* * *
“The Party Centrist Extinction Is Upon Us” [The Dispatch]. “CNN just announced that Donald Trump will participate in a televised town hall for the network in New Hampshire next week… And let’s be real. It’s not going to take much. Biden is winning against Trump by 1 to 3 points in the best national polls we have. That’s within the margin of error. And that’s not even taking into account the Electoral College math problem that Democrats still have. Democrats keep acting like they have this thing in the bag because Trump got indicted? Because Trump says crazy stuff? Because Trump? This town hall could go very, very well for Trump.”
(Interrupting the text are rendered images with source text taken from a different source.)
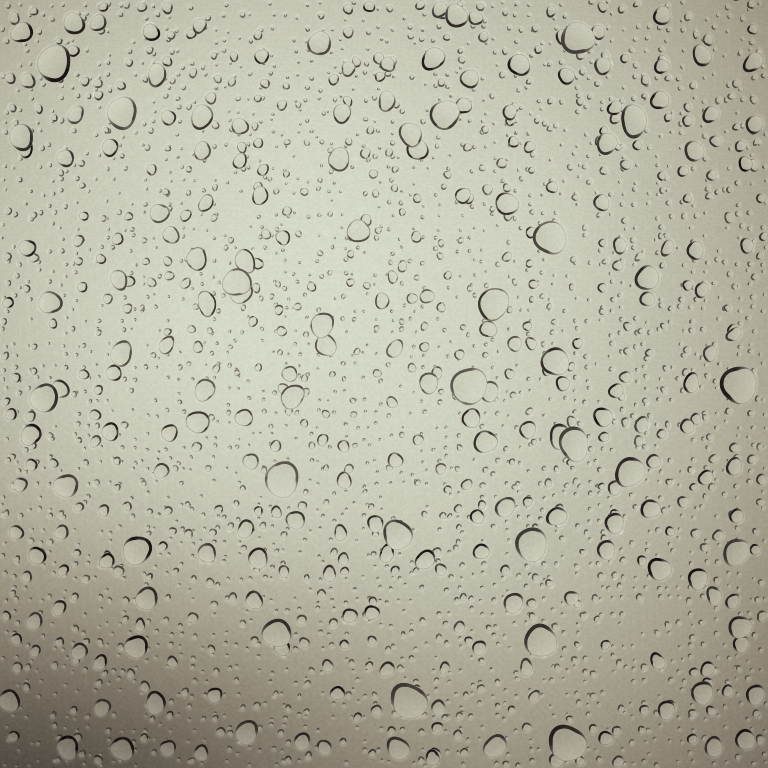
Write a three.js fragment shader that draws this texture.

```glsl
varying vec2 vUv;

const vec2 GLOW = vec2(0.42, 0.62);

float hash(vec2 p) {
  return fract(sin(dot(p, vec2(127.1, 311.7))) * 43758.5453);
}

float noise(vec2 p) {
  vec2 i = floor(p);
  vec2 f = fract(p);
  f = f * f * (3.0 - 2.0 * f);
  return mix(mix(hash(i), hash(i + vec2(1.0, 0.0)), f.x),
             mix(hash(i + vec2(0.0, 1.0)), hash(i + 1.0), f.x), f.y);
}

// Soft grey sky: bright glow, falling off to brown corners
vec3 sky(vec2 uv) {
  vec2 fromGlow = uv - GLOW;
  vec2 fromCorner = (uv - vec2(0.1, -0.04)) * vec2(0.8, 1.2);
  float fall = dot(fromGlow, fromGlow);
  float level = 0.84 - 0.45 * fall - 0.08 * fall * fall;
  level -= 0.26 * exp(-10.0 * dot(fromCorner, fromCorner));
  level += 0.012 * (noise(uv * 7.0) - 0.5);
  float s = (level - 0.42) / 0.39;
  vec3 color = mix(vec3(0.42, 0.39, 0.34), vec3(0.81, 0.82, 0.75), s);
  return color - vec3(0.0, 0.014, 0.022) * 4.0 * s * (1.0 - s);
}

// One drop: lens body, thin outline and dark crescent facing the glow
vec3 drawDrop(vec3 color, vec2 uv, vec2 center, float radius, vec2 id) {
  float tilt = (hash(id + 3.1) - 0.6) * 1.6;
  float stretch = 1.0 + 0.45 * hash(id + 5.7) * hash(id + 6.3);
  float phase = 6.283 * hash(id + 8.9);
  vec2 p = uv - center + 0.00001;
  vec2 q = mat2(cos(tilt), -sin(tilt), sin(tilt), cos(tilt)) * p;
  q *= vec2(sqrt(stretch), 1.0 / sqrt(stretch));
  float angle = atan(q.y, q.x);
  float wobble = 0.05 * sin(2.0 * angle + phase) + 0.04 * sin(3.0 * angle - phase);
  float dist = length(q) - radius * (1.0 + wobble);

  vec2 toGlow = GLOW - center;
  float far = smoothstep(0.08, 0.5, length(toGlow));
  vec2 lightDir = normalize(toGlow + 0.12 * (vec2(hash(id + 1.3), hash(id + 2.4)) - 0.5));
  float facing = dot(normalize(p), lightDir);
  float soft = 0.0008;
  float body = 1.0 - smoothstep(-soft, soft, dist);

  vec3 lens = mix(sky(center), vec3(0.79, 0.79, 0.72), 0.3);
  lens -= 0.045 * mix(0.3, 1.0, far) * dot(p, lightDir) / radius;
  color = mix(color, lens, body);

  // Rim breaks up near the glow and thickens away from it
  float gaps = 0.5 + 0.5 * sin(2.0 * angle + phase * 3.0);
  float arc = smoothstep(mix(-1.3, -0.5, far), mix(0.0, 0.55, far), facing);
  arc *= mix(smoothstep(0.02, 0.35, gaps), 1.0, 0.3 + 0.6 * far);
  float width = 0.0009 + (0.0006 + radius * mix(0.06, 0.15, far)) * arc;
  float rim = body * smoothstep(-width - soft, -width + soft, dist);
  float strength = mix(0.7, 1.0, hash(id + 11.2)) * mix(0.88, 1.0, far);
  strength *= mix(0.55, 1.0, smoothstep(0.0015, 0.009, radius));
  vec3 ink = mix(vec3(0.17, 0.13, 0.11), vec3(0.07, 0.05, 0.045), far);
  color = mix(color, ink, rim * strength * (0.25 + 0.75 * arc));

  // Pale glint on the side turned away
  float glint = smoothstep(0.2, 0.9, -facing) * exp(-pow((dist - 0.001) / 0.0016, 2.0));
  return color + 0.06 * glint * far;
}

// Jittered grid of drops
vec3 scatter(vec3 color, vec2 uv, float cells, vec2 sizes, float density) {
  vec2 home = floor(uv * cells);
  for (int y = -1; y <= 1; y++) {
    for (int x = -1; x <= 1; x++) {
      vec2 cell = home + vec2(float(x), float(y));
      vec2 id = cell + cells * 1.37;
      if (hash(id) < density) {
        vec2 jitter = vec2(hash(id + 17.3), hash(id + 29.1)) - 0.5;
        vec2 center = (cell + 0.5 + 0.65 * jitter) / cells;
        float h = hash(id + 41.7);
        float radius = mix(sizes.x, sizes.y, h * h);
        if (length(uv - center) < radius * 1.6 + 0.006) {
          color = drawDrop(color, uv, center, radius, id);
        }
      }
    }
  }
  return color;
}

void main() {
  vec3 color = sky(vUv);

  // Fine mist first, large drops on top
  color = scatter(color, vUv, 66.0, vec2(0.0018, 0.0038), 0.55);
  color = scatter(color, vUv, 34.0, vec2(0.004, 0.008), 0.58);
  color = scatter(color, vUv, 17.0, vec2(0.0095, 0.0155), 0.55);
  color = scatter(color, vUv, 9.0, vec2(0.015, 0.025), 0.48);

  // Film grain
  color += 0.035 * (noise(vUv * 420.0) - 0.5);
  gl_FragColor = vec4(color, 1.0);
}
```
“Inside the ‘Private and Confidential’ Conservative Group That Promises to ‘Crush Liberal Dominance’” [ProPublica]. “A few months ago, Leonard Leo laid out his next audacious project…. Now, Leo declared in a slick but private video to potential donors, he planned to ‘crush liberal dominance’ across American life… Teneo is building what Leo called in the video ‘networks of conservatives that can roll back’ liberal influence in Wall Street and Silicon Valley, among authors and academics, with pro athletes and Hollywood producers. A Federalist Society for everything…. Baehr and Thiel lamented what they saw as the fragmented state of conservative networks, with their hidebound think tanks and intellectual centers that hold sway over right-of-center politics. A rare bright spot on their side [Teneo co-founder Evan Baehr] and [Peter] Thiel agreed, was the Federalist Society. Thiel had, in fact, served as president of the Stanford Federalist Society. What if there were a group similar to the Federalist Society for venture capitalists or corporate CEOs or members of the media? (Thiel did not respond to a request for comment.)” • Hmm.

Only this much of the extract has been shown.